(Records from a data collection)
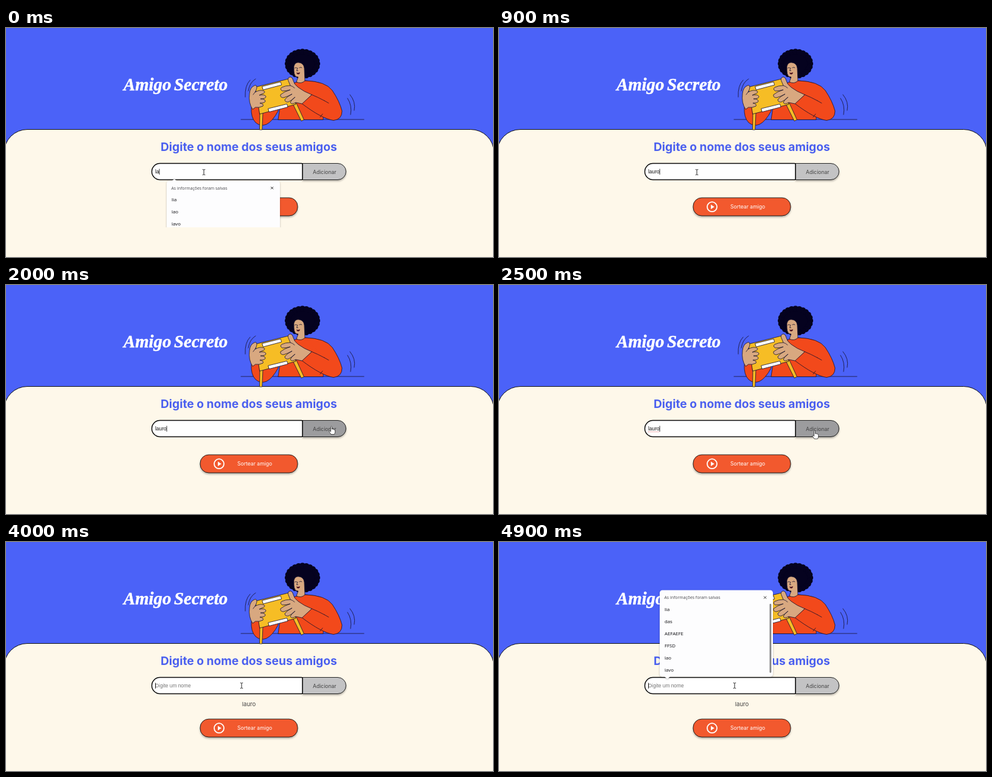
Recreate the animation shown at these times as an HTML page. Size 800 by 378 pixels, loop 5000 ms.

```html
<!DOCTYPE html>
<html lang="pt-BR">
<head>
<meta charset="utf-8">
<title>Amigo Secreto</title>
<style>
  html, body { margin: 0; width: 100%; height: 100%; overflow: hidden; background: #4b62f8; }
  svg { display: block; width: 100vw; height: 100vh; }
  .inter { font-family: Inter, sans-serif; }
  .arial { font-family: "Liberation Sans", Arial, sans-serif; font-size: 8.4px; }
  .menu { font-family: "Open Sans", "Noto Sans", sans-serif; }
  .shadow { filter: drop-shadow(0 2px 1.5px rgba(0, 0, 0, .3)); }
  .float { filter: drop-shadow(0 1px 1.5px rgba(0, 0, 0, .25)); }
  .art { stroke: #17122e; stroke-width: .8; stroke-linecap: round; stroke-linejoin: round; }
  .skin { fill: #d8a880; }
  .cloth { fill: #f2491b; }
  .wood { fill: #f6bd25; }
  .line { fill: none; }
</style>
</head>
<body>
<svg viewBox="0 0 800 378" preserveAspectRatio="none">
  <defs>
    <clipPath id="screen"><rect width="800" height="329"/></clipPath>
  </defs>
  <rect width="800" height="378" fill="#4b62f8"/>
  <text x="193" y="103" fill="#fff" stroke="#fff" stroke-width=".5" font-size="28.8" font-weight="700" font-style="italic" word-spacing="-2.5" font-family="'Liberation Serif', 'Noto Serif', serif">Amigo Secreto</text>

  <rect x="-3" y="167.500" width="804.500" height="260" rx="38" fill="#fef8ea" stroke="#111"/>

  <g class="art">
    <path class="line" d="M386 151H588"/>
    <path class="cloth" d="M403 131Q402 148 410 156Q418 163 428 159Q438 154 447 137V128Z"/>
    <path class="cloth" d="M447 151L452 118Q456 98 475 90L492 87Q520 89 525 96L521 151Z"/>
    <path class="cloth" d="M492 87Q525 88 536 103Q548 121 552 137Q552 151 538 152.500Q519 150 485 124L502 110Q512 114 523 120"/>
    <path class="line" d="M516 147L520 142M523 120L530 124"/>
    <g id="hair" fill="#05021f" stroke="none"><ellipse cx="487" cy="59" rx="27" ry="22.500"/></g>
    <path class="skin" d="M473 63Q475 56 481 57Q489 58 490 66L491 87Q485 93 477 89L480 81Q473 81 473 71Z"/>
    <path class="line" d="M474.500 66Q476 64.500 478 66M482 65.500Q484 64 486 65.500M479 66L477.500 70.500H479.500"/>
    <path d="M477 73.500Q480 74.500 483 73Q482.500 77 479.700 76.500Q477.500 76 477 73.500Z" fill="#4d131f" stroke="none"/>
    <path class="wood" d="M417 139L416.500 168H420.800L422 139Z"/>
    <path class="wood" d="M472 127L485 153.500L489.500 151.500L477 124Z"/>
    <path class="wood" d="M410 97.500L466 83.500L476 126L417 142Z"/>
    <path fill="#fff" d="M421 96.500L451 89L452.700 94L422.700 102ZM431 133L461.500 125.500L463 130.500L432.500 138.500Z"/>
    <path class="skin" d="M405 134Q398 124 400 108Q401 98 408 95Q412 93 412 99Q411 103 409 106Q418 101 424 104Q427 107 420 109L416 111Q425 109 427 113Q427 117 418 117Q426 117 426 121Q425 124 417 124Q424 125 422 129Q416 132 410 131Z"/>
    <path class="skin" d="M502 110Q489 105 480 98Q473 93 472 87Q470 80 466 81Q461 83 465 90L467 95Q459 95 453 98Q449 101 454 104Q460 104 467 102Q457 105 451 110Q450 115 456 115Q463 113 470 109Q462 113 458 118Q458 123 464 122Q470 119 475 114Q468 119 467 123Q469 127 476 123L486 125Z"/>
    <path class="line" d="M467 95Q471 96 474 99M409 106L406 110"/>
    <path class="line" d="M401 86Q392 95 393 114M410 84Q400 90 398 104M565 110Q575 122 572 136M561 116Q569 128 566 143"/>
  </g>

  <text class="inter" x="254" y="202.500" fill="#4b60ef" font-size="19.2" font-weight="700">Digite o nome dos seus amigos</text>

  <path id="add" class="shadow" d="M487 223.500H545A13.500 13.500 0 0 1 545 250.500H487Z" stroke="#111" stroke-width=".9"/>
  <text class="inter" x="504" y="240.500" fill="#444" font-size="8.6">Adicionar</text>
  <path id="field" d="M253 223.500H485.500Q487 223.500 487 225V249Q487 250.500 485.500 250.500H253A13.500 13.500 0 0 1 253 223.500Z" fill="#fff" stroke="#0a0a0a"/>
  <text id="hint" class="arial" x="245" y="240" fill="#757575">Digite um nome</text>
  <text id="typed" class="arial" x="245" y="240" fill="#111"></text>
  <path id="spell" fill="none" stroke="#d33" stroke-width=".8" stroke-dasharray="1 1"/>
  <rect id="caret" y="232.500" width=".8" height="9.500" fill="#000"/>

  <text id="friend" class="inter" x="399" y="270.500" fill="#444" font-size="9.6" text-anchor="middle">lauro</text>
  <g id="draw">
    <rect class="shadow" x="319" y="280.200" width="160" height="29.800" rx="14" fill="#f2592e" stroke="#111" stroke-width=".9"/>
    <circle cx="350" cy="295.200" r="8" fill="none" stroke="#fff" stroke-width="1.800"/>
    <path d="M348 291.500L353.800 295.200L348 298.900Z" fill="#fff"/>
    <text class="inter" x="380" y="298.300" fill="#fff" font-size="8.6">Sortear amigo</text>
  </g>

  <g clip-path="url(#screen)">
    <g id="popup" class="menu">
      <g class="float" fill="#fdfdfe">
        <path id="tip"/>
        <rect id="panel" x="264" width="186" rx="4.500"/>
      </g>
      <g id="content">
        <text x="271.500" y="14.500" fill="#4a4a4e" font-size="6.9">As informações foram salvas</text>
        <path d="M435 10L439.200 14.200M439.200 10L435 14.200" stroke="#222" stroke-width=".9"/>
        <g id="items" fill="#0c0c10" font-size="7.8" font-weight="500"></g>
        <rect id="bar" x="444.500" y="22.500" width="2.800" height="114" rx="1.400" fill="#858585"/>
      </g>
    </g>
  </g>

  <g id="pointer">
    <path id="beam" d="M-2.200 -4.500Q0 -4.500 0 -3.500Q0 -4.500 2.200 -4.500M0 -3.500V3.500M-2.200 4.500Q0 4.500 0 3.500Q0 4.500 2.200 4.500" fill="none" stroke="#222" stroke-width="1"/>
    <path id="arrow" d="M0 0V10L2.400 7.900L4 11.500L5.600 10.800L4 7.300H7.200Z" fill="#fff" stroke="#111" stroke-width=".7"/>
    <path id="hand" d="M-1 1Q0 -.8 1 1V5Q2 4 3 5.200Q4 4.600 4.800 5.800Q6 5.500 6.200 7V10Q5.800 12 4.800 13.500H-.5Q-1.500 11.500 -3.800 8.800Q-3.600 7 -2 8L-1 9Z" fill="#fff" stroke="#111" stroke-width=".7"/>
  </g>
</svg>
<script>
const LOOP = 5000, STEP = 100;
const NS = "http://www.w3.org/2000/svg";
const $ = id => document.getElementById(id);
const set = (id, attrs) => { for (const k in attrs) $(id).setAttribute(k, attrs[k]); };
const show = (id, on) => { $(id).style.display = on ? "" : "none"; };
const add = (parent, tag, attrs) => {
  const el = document.createElementNS(NS, tag);
  for (const k in attrs) el.setAttribute(k, attrs[k]);
  return $(parent).appendChild(el);
};

const TYPED = [[0, "la"], [200, "lau"], [400, "laur"], [600, "lauro"], [3100, ""]];
const FOCUS = [[0, 1], [3000, 0], [3900, 1]];
const CARET = [[0, 1], [1100, 0], [1600, 1], [2100, 0], [2400, 1], [3000, 0], [3900, 1], [4400, 0], [4600, 1]];
const FADE = [[0, 1], [400, .9], [500, .5], [600, 0], [4700, .45], [4800, .85], [4900, 1]];
const MENU = [
  [0, { y: 252, h: 100, items: ["lia", "lao", "lavo"] }],
  [100, { y: 252, h: 66, items: ["lavo", "lara"] }],
  [4700, { y: 79.5, h: 143, items: ["lia", "das", "AEFAEFE", "FFSD", "lao", "lavo"], up: true }]
];
const PATH = [[0, 325, 238], [1200, 325, 238], [1500, 459, 189], [1800, 580, 212], [2100, 518.5, 240.5], [3500, 518.5, 240.5], [3800, 387, 237], [5000, 387, 237]];

const at = (table, t) => table.filter(row => row[0] <= t).pop()[1];
const position = t => {
  const i = PATH.findIndex(p => p[0] > t);
  const [t0, x0, y0] = PATH[i - 1], [t1, x1, y1] = PATH[i];
  const k = (t - t0) / (t1 - t0), e = k * k * (3 - 2 * k);
  return [x0 + (x1 - x0) * e, y0 + (y1 - y0) * e];
};

for (let i = 0; i < 24; i++) {
  const a = i / 24 * Math.PI * 2;
  add("hair", "circle", { cx: 487 + 24.3 * Math.cos(a), cy: 59 + 20 * Math.sin(a), r: 4.8 });
}
const rows = Array.from({ length: 6 }, (_, i) => add("items", "text", { x: 272, y: 34 + i * 20.1 }));

function drawField(t) {
  const text = at(TYPED, t), focus = at(FOCUS, t);
  $("typed").textContent = text;
  const end = 245 + (text ? $("typed").getComputedTextLength() : 0);
  set("field", { "stroke-width": focus ? 1.5 : .8 });
  set("caret", { x: end });
  set("spell", { d: `M245 242.3H${end}` });
  show("hint", !text);
  show("caret", at(CARET, t));
  show("spell", t >= 2400 && text);
}

function drawMenu(t) {
  const fade = at(FADE, t), { y, h, items, up } = at(MENU, t);
  const mid = y + h / 2, s = .95 + .05 * fade;
  show("popup", fade > 0);
  set("popup", { opacity: fade, transform: `translate(357 ${mid}) scale(${s}) translate(-357 ${-mid})` });
  set("panel", { y, height: h });
  set("tip", { d: up ? `M271 ${y + h - 1}H282L276.500 ${y + h + 3.5}Z` : `M271 ${y + 1}H282L276.500 ${y - 2.5}Z` });
  set("content", { transform: `translate(0 ${y})` });
  rows.forEach((row, i) => { row.textContent = items[i] || ""; });
  show("bar", up);
}

function drawPointer(t) {
  const [x, y] = position(t);
  const inRow = y > 223 && y < 251;
  const kind = inRow && x > 239 && x < 487 ? "beam" : inRow && x >= 487 && x < 559 ? "hand" : "arrow";
  set("pointer", { transform: `translate(${x} ${y})` });
  for (const k of ["beam", "arrow", "hand"]) show(k, k === kind);
  set("add", { fill: kind === "hand" ? "#9c9c9e" : "#c3c3c4" });
}

function render(t) {
  drawField(t);
  drawMenu(t);
  drawPointer(t);
  const added = t >= 3100;
  show("friend", added);
  set("draw", { transform: `translate(0 ${added ? 12 : 0})` });
}

let start;
function tick(now) {
  start ??= now;
  render(Math.floor((now - start) % LOOP / STEP) * STEP);
  requestAnimationFrame(tick);
}
render(0);
requestAnimationFrame(tick);
</script>
</body>
</html>
```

* [Required action]:
Scan the entries above for lines with "rect" in them, then report how many there are as a plain number.

* [Answer to this task]:
7